are fighting for the presidency, we're fighting for the people, for our

Philippe said the rebels have an arsenal of weapons and he doesn't think it's in
U.S. interests to pursue another intervention.

"We don't want to fight with them," he said. "We are fighting for our own

Two Dominican soldiers were killed on the Dominican border at Dajabon on
Saturday and their weapons were taken from them. It was unclear who was
responsible for the killings but Chamblain reportedly led a commando of 20
men across the border.

Dominican President Hipolito Mejia said Sunday that authorities would arrest
any Haitian trying to enter the Dominican Republic suspected of taking part in
the uprising.

Discontent since 2000 elections

Discontent has grown in this Caribbean country of 8 million people since
Aristide's party swept flawed legislative elections in 2000 and international
donors froze millions of dollars.

Secretary of State Colin Powell said Friday the United States and other nations
"will accept no outcome that ... attempts to remove the elected president of

The United States sent 20,000 troops to Haiti in 1994 to end a bloody military
dictatorship, restore Aristide and halt an exodus of refugees to Florida.

Opposition politicians refuse to participate in new elections unless Aristide
steps down, and the rebels say they will lay down their weapons only when he
is ousted.

Peaceful march over weekend

As the suspense built with the revolt in the north, more than 1,000
anti-government demonstrators held a peaceful march on Sunday.

Shouting "Down with Aristide!" members of a broad opposition alliance known
as the Democratic Platform massed for the demonstration in Port-au-Prince,
saying they didn't support violence but shared the same goal as the rebels --
ousting the embattled president.

Demonstrators ended the peaceful protest march when police told them they
would have to change the route because of security concerns.

Meanwhile in Jamaica, police detained 10 Haitians, including eight police
officers, who arrived Saturday by boat on the eastern shore requesting asylum.
Police seized eight guns and ammunition. Immigration authorities were
reviewing their asylum requests.

While there has been no reported rise in the numbers of Haitians leaving for
U.S. shores, Aristide's wife -- U.S.-born Mildred Trouillot Aristide --
reportedly flew to Fort Lauderdale, Florida. over the weekend. Haitian
presidential spokeswoman Michelle Karshan said the first lady left to attend a
funeral and would return Monday.

In another twist, the 13-year-old grandson of Mrs. Aristide's aunt and former
Social Affairs Minister Mathilde Flambert were reportedly kidnapped on
Friday but released over the weekend, friends of the family told The
Associated Press.

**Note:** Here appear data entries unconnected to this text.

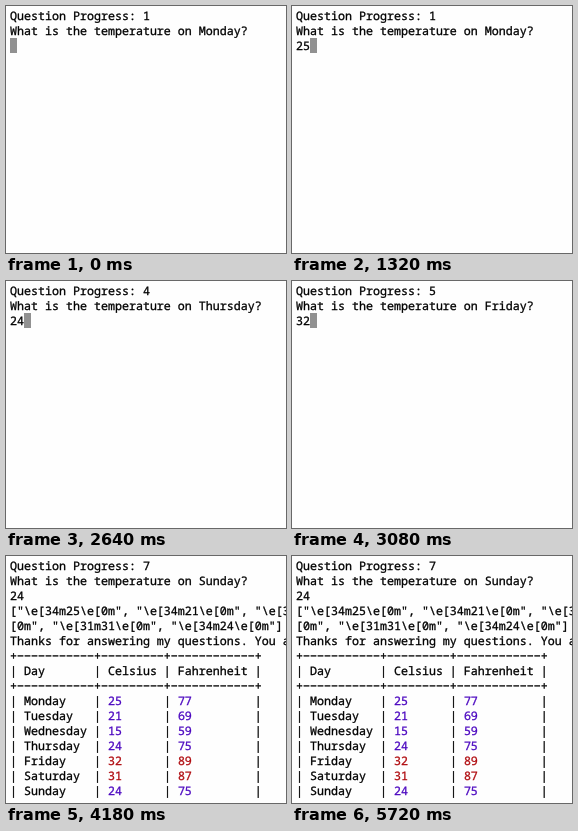
These frames come from a looping animation (280x247 px, 5940 ms). An HTML page:

```html
<!DOCTYPE html>
<html lang="en">
<head>
<meta charset="utf-8">
<title>Temperature quiz</title>
<style>
  html, body { margin: 0; width: 100%; height: 100%; overflow: hidden; background: #fefefe; }
  svg { display: block; }
  text {
    font: 11.667px "Noto Sans Mono", "DejaVu Sans Mono", monospace;
    fill: #000; stroke: #000; stroke-width: .3px;
    white-space: pre; text-rendering: geometricPrecision;
  }
  .cool { fill: #4c08c0; stroke: #4c08c0; }
  .warm { fill: #b00c10; stroke: #b00c10; }
</style>
</head>
<body>
<svg id="stage" width="280" height="247" viewBox="0 0 280 247">
  <rect width="280" height="247" fill="#fefefe"/>
  <rect id="cursor" y="32" width="7" height="15" fill="#919191"/>
</svg>
<script>
const LOOP = 5940, LEFT = 4, BASELINE = 13.75, CELL = 7, LINE = 15;
const svg = document.getElementById("stage");
const cursor = document.getElementById("cursor");
const days = ["Monday", "Tuesday", "Wednesday", "Thursday", "Friday", "Saturday", "Sunday"];
const temps = [25, 21, 15, 24, 32, 31, 24];

// start time, day index, typed digits
const steps = [
  [0, 0, 0], [880, 0, 1], [1320, 0, 2], [1540, 1, 1],
  [1760, 2, 0], [1980, 2, 2], [2200, 3, 0], [2640, 3, 2],
  [2860, 4, 0], [3080, 4, 2], [3300, 5, 0], [3520, 5, 2],
  [3740, 6, 1], [3960, 6, 2]
];
const RESULT_AT = 4180;

function make(name, attrs, parent) {
  const node = document.createElementNS("http://www.w3.org/2000/svg", name);
  for (const key in attrs) node.setAttribute(key, attrs[key]);
  return parent.appendChild(node);
}

function addLine(row, content, parent) {
  const line = make("text", { x: LEFT, y: BASELINE + row * LINE, "xml:space": "preserve" }, parent);
  line.textContent = content;
  return line;
}

const isWarm = t => t > 30;
const escaped = temps.map(t => `"\\e[${isWarm(t) ? 31 : 34}m${t}\\e[0m"`);
const dump = `[${escaped.join(", ")}]`;

const prompt = [0, 1, 2].map(row => addLine(row, "", svg));
const result = make("g", {}, svg);
const rule = "+" + [11, 9, 12].map(n => "\u2212".repeat(n)).join("+") + "+";

[
  dump.slice(0, 80),
  dump.slice(80),
  "Thanks for answering my questions. You are done!",
  rule,
  "| Day       | Celsius | Fahrenheit |",
  rule
].forEach((content, i) => addLine(3 + i, content, result));

days.forEach((day, i) => {
  const line = addLine(9 + i, "", result);
  const span = (content, style = "") => {
    make("tspan", { class: style }, line).textContent = content;
  };
  const style = isWarm(temps[i]) ? "warm" : "cool";
  span(`| ${day.padEnd(9)} | `);
  span(String(temps[i]).padEnd(7), style);
  span(" | ");
  span(String(Math.floor(temps[i] * 9 / 5 + 32)).padEnd(10), style);
  span(" |");
});
addLine(9 + days.length, rule, result);

function render(time) {
  const [, day, typed] = steps.filter(step => step[0] <= time).pop();
  const done = time >= RESULT_AT;
  prompt[0].textContent = `Question Progress: ${day + 1}`;
  prompt[1].textContent = `What is the temperature on ${days[day]}?`;
  prompt[2].textContent = String(temps[day]).slice(0, typed);
  cursor.setAttribute("x", LEFT + typed * CELL);
  cursor.style.display = done ? "none" : "";
  result.style.display = done ? "" : "none";
}

const start = performance.now();
function tick() {
  render((performance.now() - start) % LOOP);
  requestAnimationFrame(tick);
}
tick();
</script>
</body>
</html>
```
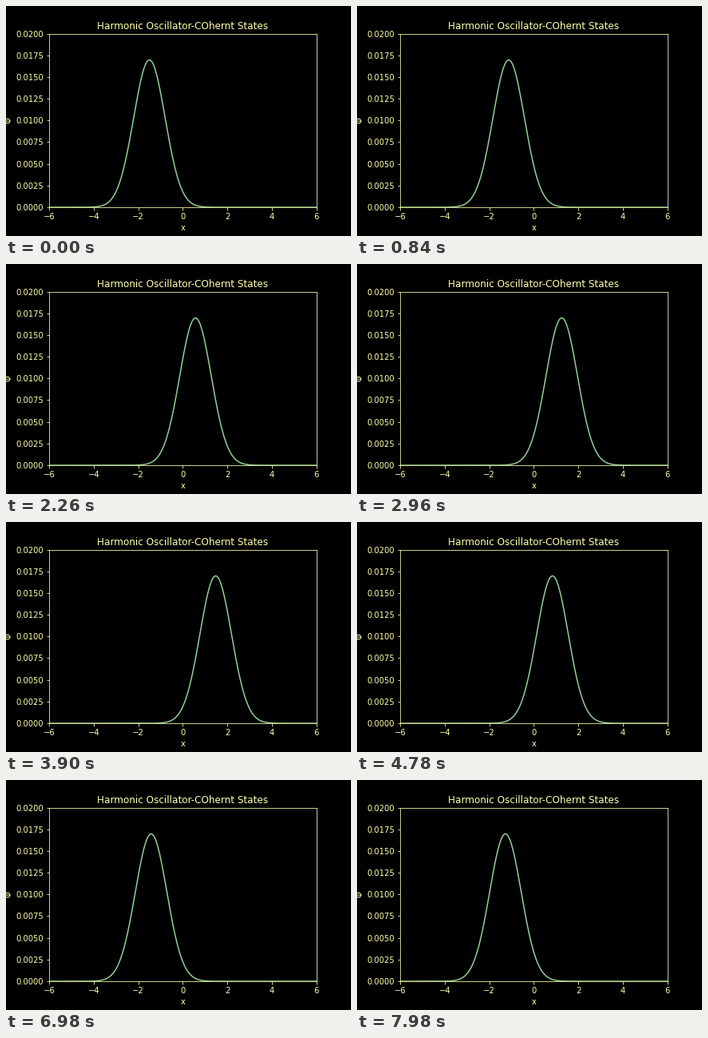
A matplotlib script for the animation above (8 s loop, 432 px wide and 288 px high).

```python
import numpy as np
import matplotlib.pyplot as plt
from matplotlib.animation import FuncAnimation

INK = "#ffffaa"
LINE = "#94d296"
STEP = 20            # ms per tick
LOOP = 8000          # ms

plt.rcParams.update({
    "font.family": "DejaVu Sans",
    "font.size": 10,
    "text.color": INK,
    "axes.labelcolor": INK,
    "axes.edgecolor": INK,
    "xtick.color": INK,
    "ytick.color": INK,
})

fig, ax = plt.subplots(figsize=(6, 4), dpi=72, facecolor="black")
fig.subplots_adjust(left=0.125, right=0.9, bottom=0.125, top=0.88)
ax.set_facecolor("black")
ax.set_xlim(-6, 6)
ax.set_ylim(0, 0.02)
ax.set_title("Harmonic Oscillator-COhernt States")
ax.set_xlabel("x")
ax.set_ylabel("Φ")
ax.spines["right"].set_color("#f4f4f4")

x = np.linspace(-6, 6, 400)
curve, = ax.plot([], [], color=LINE, lw=1.5)


def state_index(t):
    """Three states every 140 ms, held for 20, 100 and 20 ms."""
    cycle, rest = divmod(t, 140)
    return 3 * cycle + (rest >= 20) + (rest >= 120)


def density(n):
    center = -1.5 * np.cos(0.04 * n)
    p = np.exp(-(x - center) ** 2)
    return p / p.sum()


def update(frame):
    curve.set_data(x, density(state_index(frame * STEP)))
    return curve,


def init():
    return update(0)


anim = FuncAnimation(fig, update, frames=LOOP // STEP, init_func=init,
                     interval=STEP, repeat=True, repeat_delay=0, blit=True)
plt.show()
```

It was unclear who abducted the two.

Copyright 2004 The Associated Press.